Work instruction: Search each line below for the word "opacity" and list those that contain it.

Extracted entries:
#####

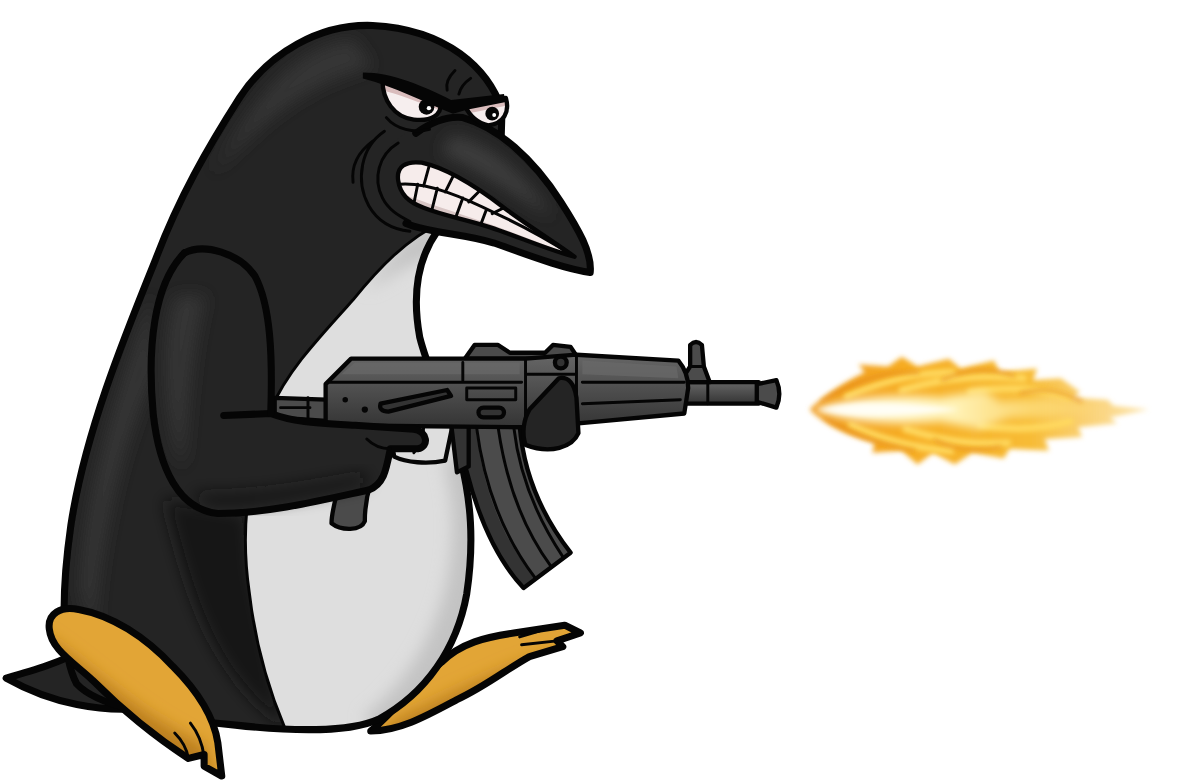
<!DOCTYPE html>
<html lang="en">
<head>
<meta charset="utf-8">
<title>Angry penguin</title>
<style>
:root {
  --paper: #ffffff;
  --ink: #050505;
  --feather: #242424;
  --feather-light: #343434;
  --feather-dark: #171717;
  --belly: #dedede;
  --belly-shade: #c3c3c3;
  --foot: #e2a536;
  --foot-shade: #b97d1d;
  --metal: #4b4b4b;
  --metal-light: #6a6a6a;
  --metal-dark: #333333;
  --eye: #f6eeee;
  --eye-shade: #d9bcbc;
  --teeth: #f6eceb;
}
html, body { margin: 0; background: var(--paper); overflow: hidden; }
.artboard { display: block; width: 1200px; height: 780px; background: var(--paper); }
.line { stroke: var(--ink); stroke-width: 3.6; stroke-linejoin: round; stroke-linecap: round; }
.fine { fill: none; stroke: var(--ink); stroke-width: 1.5; stroke-linejoin: round; stroke-linecap: round; }
.part { stroke: var(--ink); stroke-width: 2.2; stroke-linejoin: round; }
.feather { fill: var(--feather); }
.foot { fill: var(--foot); }
.metal { fill: var(--metal); }
.metal-dark { fill: var(--metal-dark); }
.open { fill: none; }
</style>
</head>
<body>
<svg class="artboard" viewBox="0 0 612 398" role="img" aria-label="Angry cartoon penguin firing a short rifle">
  <defs>
    <path id="body-shape" d="M190 13 C163 12 137 27 122 50 C106 75 91 101 79 133 C62 175 43 222 36 268 C31 303 31 334 39 349 C50 361 84 367 120 370 C147 373 178 374 193 367 C217 354 233 331 238 303 C242 276 240 255 235 235 C230 212 219 192 214 172 C210 150 213 132 223 118 L255 90 L256 56 C249 35 228 15 190 13 Z"/>
    <path id="belly-shape" d="M226 113 C207 122 193 137 180 153 C161 174 146 190 138 209 C127 237 122 268 127 302 C130 328 137 352 145 371 C166 374 184 373 196 366 C219 352 233 330 238 303 C242 276 240 255 235 235 C230 212 219 192 214 172 C210 150 213 132 226 113 Z"/>
    <path id="left-foot-shape" d="M25 321 C24 313 31 309 40 311 C57 314 74 325 88 340 C101 353 109 366 111 379 L113 396 L104 391 L104 385 L96 387 C79 376 62 362 47 347 C36 337 26 331 25 321 Z"/>
    <path id="right-foot-shape" d="M189 373 C198 366 211 350 225 338 C235 328 248 325 262 323 L288 319 L296 323 L284 327 L287 330 L270 335 C259 341 248 350 233 357 C218 365 204 373 189 373 Z"/>
    <path id="teeth-shape" d="M203 92 C202 85 207 82 215 83 C229 86 244 96 257 106 C269 115 282 123 293 131 C278 127 265 121 250 116 C238 112 226 110 216 106 C208 103 204 99 203 92 Z"/>
    <path id="near-eye-shape" d="M195 41 L225 52 C225 59 220 62 211 61 C201 60 195 51 195 41 Z"/>
    <path id="far-eye-shape" d="M237 54 L258 50 C260 57 257 63 249 64 C244 63 240 60 237 54 Z"/>
    <path id="magazine-shape" d="M233 217 L265 217 C267 242 277 264 291 282 L267 300 C250 282 239 252 233 217 Z"/>
    <path id="flame-shape" d="M413 209 C421 201 431 195 441 190 L438 186 L453 187 L460 182 L468 187 L484 183 L490 188 L507 184 L510 190 L529 188 L527 194 L541 193 L551 200 L547 203 L565 204 L568 207 L586 209 L566 213 L570 216 L550 218 L552 223 L533 224 L535 230 L515 229 L512 234 L496 231 L487 237 L476 231 L468 237 L460 230 L445 231 L446 226 C433 223 421 217 413 209 Z"/>
    <clipPath id="body-clip"><use href="#body-shape"/></clipPath>
    <clipPath id="belly-clip"><use href="#belly-shape"/></clipPath>
    <clipPath id="left-foot-clip"><use href="#left-foot-shape"/></clipPath>
    <clipPath id="right-foot-clip"><use href="#right-foot-shape"/></clipPath>
    <clipPath id="teeth-clip"><use href="#teeth-shape"/></clipPath>
    <clipPath id="near-eye-clip"><use href="#near-eye-shape"/></clipPath>
    <clipPath id="far-eye-clip"><use href="#far-eye-shape"/></clipPath>
    <clipPath id="magazine-clip"><use href="#magazine-shape"/></clipPath>
    <linearGradient id="flame-colour" x1="413" x2="586" y1="0" y2="0" gradientUnits="userSpaceOnUse">
      <stop offset="0" stop-color="#f09a1c"/>
      <stop offset=".3" stop-color="#f6ad24"/>
      <stop offset=".65" stop-color="#f7bb35"/>
      <stop offset="1" stop-color="#fbd98a" stop-opacity=".7"/>
    </linearGradient>
    <linearGradient id="flame-core" x1="413" x2="560" y1="0" y2="0" gradientUnits="userSpaceOnUse">
      <stop offset="0" stop-color="#fffdf0"/>
      <stop offset=".5" stop-color="#fff3b8"/>
      <stop offset="1" stop-color="#ffdf77" stop-opacity=".3"/>
    </linearGradient>
    <linearGradient id="barrel-metal" x1="0" x2="0" y1="0" y2="1">
      <stop offset="0" stop-color="#666"/>
      <stop offset=".5" stop-color="#4d4d4d"/>
      <stop offset="1" stop-color="#343434"/>
    </linearGradient>
    <filter id="soft" x="-30%" y="-30%" width="160%" height="160%"><feGaussianBlur stdDeviation="4"/></filter>
    <filter id="flame-blur" x="-10%" y="-30%" width="120%" height="160%"><feGaussianBlur stdDeviation="1.3"/></filter>
    <filter id="core-blur" x="-10%" y="-60%" width="120%" height="220%"><feGaussianBlur stdDeviation="2.4"/></filter>
  </defs>

  <g id="tail">
    <path class="line feather" d="M3 346 C17 342 31 338 43 331 L76 361 C52 364 26 359 3 346 Z"/>
  </g>

  <g id="right-foot">
    <use href="#right-foot-shape" class="foot"/>
    <path clip-path="url(#right-foot-clip)" filter="url(#soft)" d="M185 380 L205 366 C230 355 250 343 290 330 L270 352 L220 382 Z" fill="var(--foot-shade)"/>
    <use href="#right-foot-shape" class="line open"/>
    <path class="fine" d="M284 327 L266 329 M275 322 L265 325"/>
  </g>

  <g id="body">
    <use href="#body-shape" class="feather"/>
    <g clip-path="url(#body-clip)" filter="url(#soft)">
      <path d="M180 20 C146 24 125 59 108 89 C129 67 151 44 190 34 Z" fill="var(--feather-light)"/>
      <path d="M77 150 C60 200 43 250 41 300 L48 330 C48 280 64 220 79 190 Z" fill="var(--feather-light)"/>
      <path d="M84 255 C96 300 105 340 145 371 L128 290 L126 262 Z" fill="var(--feather-dark)"/>
    </g>
    <use href="#belly-shape" fill="var(--belly)"/>
    <g clip-path="url(#belly-clip)">
      <path filter="url(#soft)" d="M226 235 C240 285 222 338 185 366 L205 385 L254 330 L250 230 Z" fill="var(--belly-shade)"/>
      <path filter="url(#soft)" d="M230 108 L208 121 L186 148 C199 142 208 133 220 132 Z" fill="var(--belly-shade)"/>
    </g>
    <path class="fine" d="M226 113 C207 122 193 137 180 153 C161 174 146 190 138 209 C127 237 122 268 127 302 C130 328 137 352 145 371"/>
    <use href="#body-shape" class="line open"/>
  </g>

  <g id="left-foot">
    <use href="#left-foot-shape" class="foot"/>
    <path clip-path="url(#left-foot-clip)" filter="url(#soft)" d="M22 324 C50 343 72 366 104 380 L112 404 L70 385 L15 340 Z" fill="var(--foot-shade)"/>
    <use href="#left-foot-shape" class="line open"/>
    <path class="fine" stroke-width="2" d="M104 386 C103 379 101 374 97 369 M96 387 C95 381 92 377 89 374"/>
  </g>

  <g id="beak">
    <path class="feather" d="M196 77 C205 67 221 59 236 60 C254 65 272 81 286 103 C295 117 302 129 301 139 C287 137 269 130 252 124 C236 119 219 119 207 113 C194 106 190 92 196 77 Z"/>
    <path filter="url(#soft)" d="M230 69 C250 72 269 91 282 111 C263 100 247 88 225 78 Z" fill="#3c3c3c"/>
    <path class="line open" d="M212 68 C219 63 227 59 236 60 C254 65 272 81 286 103 C295 117 302 129 301 139 C287 137 269 130 252 124 C236 119 219 119 207 114"/>
    <path class="fine" stroke-width="2" d="M196 67 C184 75 181 92 188 105 C192 112 199 117 209 118 M203 73 C193 79 190 91 195 101 C198 107 203 110 209 113 M190 72 C182 78 179 85 180 93"/>
    <g id="teeth">
      <use href="#teeth-shape" fill="var(--teeth)"/>
      <path clip-path="url(#teeth-clip)" d="M203 98 C219 105 245 111 293 131 L270 135 L204 112 Z" fill="#d8c6c5"/>
      <path clip-path="url(#teeth-clip)" class="fine" d="M204 94 C219 93 237 101 253 109 C266 115 279 122 293 131 M219 84 L216 95 M231 90 L227 98 M244 98 L239 103 M257 106 L251 109 M213 94 L211 104 M223 96 L220 108 M236 101 L232 112 M248 107 L245 115"/>
      <use href="#teeth-shape" class="part open"/>
    </g>
  </g>

  <g id="eyes">
    <use href="#near-eye-shape" fill="var(--eye)"/>
    <g clip-path="url(#near-eye-clip)">
      <path d="M195 40 L226 51 L224 56 C213 52 203 48 195 46 Z" fill="var(--eye-shade)"/>
      <circle cx="217.5" cy="54.5" r="4" fill="var(--ink)"/>
      <circle cx="218.7" cy="55.2" r="1.1" fill="#fff"/>
    </g>
    <use href="#near-eye-shape" class="part open"/>
    <use href="#far-eye-shape" fill="var(--eye)"/>
    <g clip-path="url(#far-eye-clip)">
      <path d="M236 54 L259 50 L258 54 L238 58 Z" fill="var(--eye-shade)"/>
      <circle cx="251" cy="58" r="3.5" fill="var(--ink)"/>
      <circle cx="252" cy="58.7" r="1" fill="#fff"/>
    </g>
    <use href="#far-eye-shape" class="part open"/>
    <path d="M185 37 C200 37 216 44 230 51 L257 48 L258 52 L238 56 L231 58 C216 52 201 44 185 40 Z" fill="var(--ink)"/>
    <path class="fine" d="M228 46 C227 42 229 39 232 36 M234 48 C235 44 237 42 240 40 M197 60 C202 66 211 68 219 66"/>
  </g>

  <g id="rifle">
    <g id="stock">
      <path class="part metal" d="M140 203 L170 204 L170 215 L140 213 Z"/>
      <path class="fine" d="M143 208 L158 208 M157 203 L157 214"/>
    </g>
    <path id="grip" class="part metal" d="M176 236 L194 236 C188 246 186 256 186 266 C184 271 174 271 169 267 C169 259 173 248 176 236 Z"/>
    <g id="trigger">
      <path class="part" fill="var(--belly)" d="M198 216 L231 216 L227 235 C218 237 207 236 201 233 Z"/>
      <path class="fine" d="M216 218 C216 224 214 228 211 231"/>
    </g>
    <g id="magazine">
      <use href="#magazine-shape" class="metal"/>
      <path clip-path="url(#magazine-clip)" d="M230 215 L242 215 C246 249 256 276 274 296 L266 304 C244 282 234 250 230 215 Z" fill="var(--metal-dark)"/>
      <path class="fine" d="M243 218 C247 249 257 274 273 295 M254 218 C258 246 267 270 281 289 M262 218 C265 244 275 266 287 284"/>
      <use href="#magazine-shape" class="part open"/>
      <path class="part metal-dark" d="M230 216 L239 216 L239 238 L233 241 Z"/>
    </g>
    <g id="barrel">
      <path class="part" fill="url(#barrel-metal)" d="M348 195 H387 V206 H348 Z"/>
      <path class="part metal" d="M386 196 L396 194 Q399 201 396 208 L386 205 Z"/>
      <path class="part metal" d="M347 195 L352 187 L352 176 Q355 173 358 176 L359 187 L362 195 Z"/>
      <path class="fine" d="M361 195 V206 M352 187 H359"/>
    </g>
    <g id="receiver">
      <path class="part metal" d="M237 183 L242 176 L254 176 L260 180 L278 180 L282 176 L291 177 L295 183 Z"/>
      <path class="part" fill="url(#barrel-metal)" d="M166 196 L179 183 L268 183 L294 181 L346 184 Q351 190 351 198 L349 211 L295 216 L268 218 L166 217 Z"/>
      <path d="M181 185 L265 185 L265 191 L174 191 Z" fill="var(--metal-light)" opacity=".65"/>
      <path d="M297 184 L345 187 L346 193 L297 191 Z" fill="var(--metal-light)" opacity=".7"/>
      <path class="fine" d="M168 195 H266 M268 184 V217 M294 182 V215 M297 195 H349 M297 206 L347 204 M269 191 H293 M236 185 V194"/>
      <path class="part metal-dark" d="M194 206 L228 199 L230 202 L198 210 Q193 210 194 206 Z"/>
      <path class="fine" d="M238 198 H263 V204 H238 Z"/>
      <rect class="part metal-dark" x="244" y="208" width="13" height="5" rx="2.5"/>
      <circle cx="186" cy="209" r="1.6" fill="var(--ink)"/>
      <circle cx="176" cy="204" r="1.4" fill="var(--ink)"/>
      <circle cx="286" cy="185" r="3" class="part metal-dark"/>
    </g>
  </g>

  <path id="far-hand" class="part feather" d="M270 209 L285 193 C290 192 293 196 294 203 L295 221 C292 228 281 232 268 227 C266 221 267 214 270 209 Z"/>

  <g id="arm">
    <path class="feather" d="M94 129 C104 124 122 129 130 141 C138 156 139 182 138 211 C151 216 166 216 181 217 L211 219 C218 220 219 228 213 229 L199 229 C197 239 196 247 188 250 C165 255 137 262 111 262 C91 260 81 239 78 211 C75 178 78 145 94 129 Z"/>
    <path filter="url(#soft)" d="M89 151 C81 180 84 215 93 239 C96 213 97 178 105 151 Z" fill="var(--feather-light)"/>
    <path filter="url(#soft)" d="M98 252 C127 254 160 247 187 242 L186 247 C160 253 125 260 105 258 Z" fill="var(--feather-dark)"/>
    <path class="line open" d="M94 129 C78 145 75 178 78 211 C81 239 91 260 111 262 C137 262 165 255 188 250 C196 247 197 239 199 229 L213 229 C219 228 218 220 211 219 L181 217 C166 216 151 216 138 211 L114 212"/>
    <path class="line open" d="M94 129 C104 124 122 129 130 141 C138 156 139 182 138 211"/>
    <path class="fine" d="M199 229 C194 229 190 227 187 224"/>
  </g>

  <g id="muzzle-flash">
    <use href="#flame-shape" fill="url(#flame-colour)" filter="url(#flame-blur)"/>
    <g filter="url(#flame-blur)" fill="none" stroke="#ffd95e" stroke-width="3.5" stroke-linecap="round">
      <path d="M432 202 C455 193 470 190 486 190 M460 199 C485 192 505 191 522 193 M495 200 C515 197 530 198 545 203"/>
      <path d="M434 217 C452 225 470 229 485 230 M462 219 C485 226 500 227 514 226 M500 217 C518 220 532 219 546 215"/>
    </g>
    <g filter="url(#flame-blur)" fill="none" stroke="#e58a17" stroke-width="1.6" opacity=".75">
      <path d="M419 205 C436 194 452 189 469 190 M480 194 C496 187 507 188 518 192 M421 213 C439 224 452 227 467 230 M476 224 C488 231 501 230 511 228 M520 201 C533 197 542 200 552 205"/>
    </g>
    <path d="M415 209 C437 202 459 201 480 203 L502 199 L510 205 L535 203 L562 209 L535 213 L515 213 L499 219 L480 215 C457 217 435 216 415 209 Z" fill="url(#flame-core)" filter="url(#core-blur)"/>
    <path d="M416 209 C435 205 458 205 490 209 C458 213 435 213 416 209 Z" fill="#fffef6" filter="url(#flame-blur)"/>
  </g>
</svg>
</body>
</html>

#####

Exercise solution:
      <stop offset="1" stop-color="#fbd98a" stop-opacity=".7"/>
      <stop offset="1" stop-color="#ffdf77" stop-opacity=".3"/>
      <path d="M181 185 L265 185 L265 191 L174 191 Z" fill="var(--metal-light)" opacity=".65"/>
      <path d="M297 184 L345 187 L346 193 L297 191 Z" fill="var(--metal-light)" opacity=".7"/>
    <g filter="url(#flame-blur)" fill="none" stroke="#e58a17" stroke-width="1.6" opacity=".75">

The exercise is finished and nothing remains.